When he had  a low in his acting career,”Who knew there would be a low?” he asked, he was introduced to Lin Oliver . Now they work in her office. He talks, she types on the computer.She talks and types. Then they talk and finish with several pages of manuscripts. When he held his first book in his hand, he rubbed it on his hand and body..  Hmm.. I wonder if I’ll do that.

Discussion of diversity, multiculturalism;  Make sure you do the research if you’r not from that ethnic group.  Editors have been known to miss errors of the writers.  Publishers also have to be true to the story by putting people of color on the covers. They had put white characters on the covers when the protagonists were people of color.

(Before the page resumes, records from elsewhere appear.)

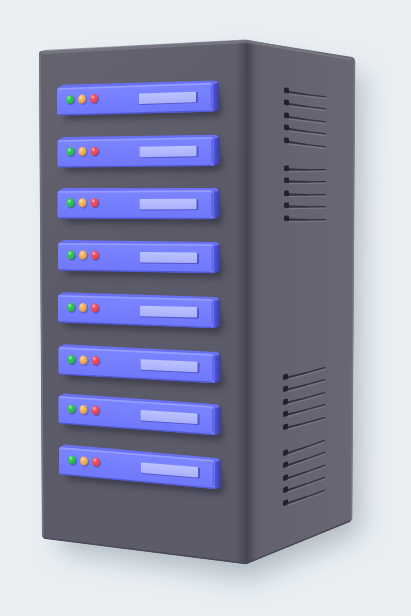
<!DOCTYPE html>
<html lang="en">
<head>
<meta charset="utf-8">
<title>Server rack</title>
<style>
:root {
  --backdrop: #e8eef2;
  --cabinet-edge: #7d7c88;
  --vent-dark: #33323d;
  --vent-light: #777683;
  --unit-side: #3f43b8;
  --unit-top: #959dff;
  --unit-bottom: #5358d4;
  --panel: #b5bcff;
  --green: #1fc24a;
  --amber: #f3b04c;
  --red: #ee4453;
}
html, body { margin: 0; overflow: hidden; background: var(--backdrop); }
.rack { display: block; width: 411px; height: 616px; }
.unit-side { fill: var(--unit-side); }
.unit-top { fill: none; stroke: var(--unit-top); stroke-width: 1.6; stroke-linecap: round; }
.unit-bottom { fill: none; stroke: var(--unit-bottom); stroke-width: 1.4; stroke-linecap: round; }
.panel-shade { fill: #5257cc; }
.vent-slot { stroke: var(--vent-dark); stroke-width: 1.4; fill: none; }
.vent-lip { stroke: var(--vent-light); stroke-width: 1.3; fill: none; }
.vent-head { fill: #23222b; }
</style>
</head>
<body>
<svg class="rack" viewBox="0 0 411 616" role="img" aria-label="Server rack with eight blue units">
  <defs>
    <linearGradient id="front-fill" x1="0" y1="0" x2="0.3" y2="1">
      <stop offset="0" stop-color="#65646f"/>
      <stop offset="0.5" stop-color="#5b5a68"/>
      <stop offset="1" stop-color="#5b5b6a"/>
    </linearGradient>
    <linearGradient id="side-fill" x1="0" y1="0" x2="1" y2="0">
      <stop offset="0" stop-color="#5b5a66"/>
      <stop offset="0.15" stop-color="#62616d"/>
      <stop offset="1" stop-color="#686773"/>
    </linearGradient>
    <linearGradient id="corner-fill" x1="0" y1="0" x2="1" y2="0">
      <stop offset="0" stop-color="#42414d" stop-opacity="0"/>
      <stop offset="0.55" stop-color="#42414d" stop-opacity="0.85"/>
      <stop offset="1" stop-color="#42414d" stop-opacity="0"/>
    </linearGradient>
    <linearGradient id="unit-fill" x1="0" y1="0" x2="0" y2="1">
      <stop offset="0" stop-color="#7c85ff"/>
      <stop offset="1" stop-color="#6f77fb"/>
    </linearGradient>
    <linearGradient id="unit-side-fill" x1="0" y1="0" x2="1" y2="0">
      <stop offset="0" stop-color="#5a60e4"/>
      <stop offset="1" stop-color="#3a3da6"/>
    </linearGradient>
    <linearGradient id="panel-fill" x1="0" y1="0" x2="0" y2="1">
      <stop offset="0" stop-color="#bcc3ff"/>
      <stop offset="1" stop-color="#a9b0fb"/>
    </linearGradient>
    <radialGradient id="lamp-gloss" cx="0.35" cy="0.3" r="0.7">
      <stop offset="0" stop-color="#fff" stop-opacity="0.6"/>
      <stop offset="0.45" stop-color="#fff" stop-opacity="0"/>
      <stop offset="1" stop-color="#40104a" stop-opacity="0.3"/>
    </radialGradient>
    <filter id="floor-blur" x="-30%" y="-30%" width="160%" height="160%">
      <feGaussianBlur stdDeviation="13"/>
    </filter>
    <filter id="unit-blur" x="-10%" y="-50%" width="120%" height="200%">
      <feGaussianBlur stdDeviation="3"/>
    </filter>
    <clipPath id="front-clip">
      <path d="M39 52L247 40V564L43 538Z"/>
    </clipPath>

    <g id="lamp">
      <ellipse cx="1" cy="1" rx="4.2" ry="4.8" fill="#4a50c8" opacity="0.6"/>
      <ellipse rx="4" ry="4.6"/>
      <ellipse rx="4" ry="4.6" fill="url(#lamp-gloss)"/>
    </g>

    <g id="unit">
      <path d="M5 6L160 4L166 28L162 35L8 33Z" fill="#2e2d3c" opacity="0.65" filter="url(#unit-blur)"/>
      <path class="unit-side" d="M154 0H157L162 2V27L157 30H154Z"/>
      <path d="M154 0H157L162 2V27L157 30H154Z" fill="url(#unit-side-fill)"/>
      <path d="M0 3Q0 1 2 0L6 -2L158 -1Q160 -1 161 2L155 3Z" fill="#6a71f0"/>
      <path d="M0 3Q0 1 2 1H153Q156 1 156 4V27Q156 30 153 30L2 28Q0 28 0 26Z" fill="url(#unit-fill)"/>
      <path class="unit-top" d="M2 2H153"/>
      <path class="unit-bottom" d="M2 28L153 29.4"/>
      <path d="M154.6 4V27" stroke="#6067ee" stroke-width="2"/>
      <use href="#lamp" x="13" y="13" fill="var(--green)"/>
      <use href="#lamp" x="25" y="13" fill="var(--amber)"/>
      <use href="#lamp" x="37" y="13" fill="var(--red)"/>
      <rect class="panel-shade" x="82" y="10" width="59" height="11" rx="1.5"/>
      <rect x="82" y="9.5" width="57" height="10.5" rx="1" fill="url(#panel-fill)"/>
    </g>

    <g id="slot">
      <path class="vent-lip" d="M4 3.6H41"/>
      <path class="vent-slot" d="M3 2H41"/>
      <path class="vent-slot" d="M3 1L22 2" stroke-width="2"/>
      <rect class="vent-head" x="-1" y="-2.5" width="5" height="5.5" rx="1.5"/>
    </g>
    <g id="vent">
      <use href="#slot"/>
      <use href="#slot" y="12"/>
      <use href="#slot" y="25"/>
      <use href="#slot" y="37"/>
      <use href="#slot" y="50"/>
    </g>
  </defs>

  <rect id="backdrop" width="411" height="616" fill="var(--backdrop)"/>
  <path id="floor-shadow" d="M60 70L250 58L362 76L360 532L250 578L62 550Z" fill="#85909b" opacity="0.55" filter="url(#floor-blur)"/>

  <g id="cabinet">
    <path d="M246 40L352 57Q355 58 355 61L352 518Q352 521 349 522L246 564Z" fill="url(#side-fill)"/>
    <path d="M42 51Q39 51 39 54L42 535Q42 538 45 538.500L246 564V40Z" fill="url(#front-fill)"/>
    <path d="M236 41L246 40L256 42V560L246 564L236 562.500Z" fill="url(#corner-fill)"/>
    <path d="M40 53L44 50L246 39.500L354 59L350 60L247 43L44 54Z" fill="var(--cabinet-edge)" opacity="0.75"/>
    <path d="M40 55L43 536" stroke="#777682" stroke-width="1.500"/>
    <path d="M354.500 61L351.500 519" stroke="#77767f" stroke-width="1.500"/>
    <path d="M44 538L246 563.500L350 521" fill="none" stroke="#4a4955" stroke-width="1.500"/>
  </g>

  <g id="vents">
    <use href="#vent" transform="matrix(1 .12 0 1 285 90)"/>
    <use href="#vent" transform="matrix(1 -.01 0 1 285 168)"/>
    <use href="#vent" transform="matrix(1 -.28 0 1 284 377)"/>
    <use href="#vent" transform="matrix(1 -.36 0 1 284 453)"/>
  </g>

  <g id="units">
    <use href="#unit" transform="matrix(1 -.035 0 1 57 87)"/>
    <use href="#unit" transform="matrix(1 -.02 0 1 57.500 139)"/>
    <use href="#unit" transform="matrix(1 -.006 0 1 57.500 190)"/>
    <use href="#unit" transform="matrix(1 .007 0 1 58 242)"/>
    <use href="#unit" transform="matrix(1 .026 0 1 58 294)"/>
    <use href="#unit" transform="matrix(1 .045 0 1 58.500 346)"/>
    <use href="#unit" transform="matrix(1 .065 0 1 58.500 395)"/>
    <use href="#unit" transform="matrix(1 .083 0 1 59 446)"/>
  </g>
</svg>
</body>
</html>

Discussion on fiction: YA and MG stories are in demand.  Forget abut rules, write what works for you.(I guess not so when we’re writing for a course) . Write for your reader self, not your writer self. Write wht you hold to your heart. You must care for your character.


Non-fiction: Unlike magazine publishing, book publishers want more fiction than non-fiction. Before approaching an agent, you must have a sense of the market place, what do you have to bring to the table, who do you think would be interested in your book. Blog: Why non-fiction matters.

There’s a market for non-fiction picture books:less than 800 words.


Closing keynote speaker: Jane Yolen; wrote 350 books. Only after 250th book, did she become famous.  She spoke to midlist authors, authors who have not sold a book in years. She gave three grants to three such authors so that they can either buy a new computer, go on a vacation, rejuenate themselves. ) one $2000 grant, and two $500 grants.

She still gets rejection letters twice a month.

Consensus: publishing is robust. There’s a global reach, publishers try to sell world rights. Your book should be able to travel beyond U.S.

From the last panelists:Try to write stories with a classic feel, not trendy feel.

Write for 2nd and 3rd graders

Write what young people want to know.

Show your work to others, and enemies too.

There’s some publisher out there for you, besides the big six.

Read and revise


My impression: conference was very well organized.  It was only one and a half days.  If it were two whole days, I could have attended two more small discussion groups such as: revision and picture books. Since I spent only a senior half fare to get there, it was worth the fee. I didn’t do a lot of networking, probably my own fault.  I did get the cards of a few illustrators in case I need one for Skipping Stones!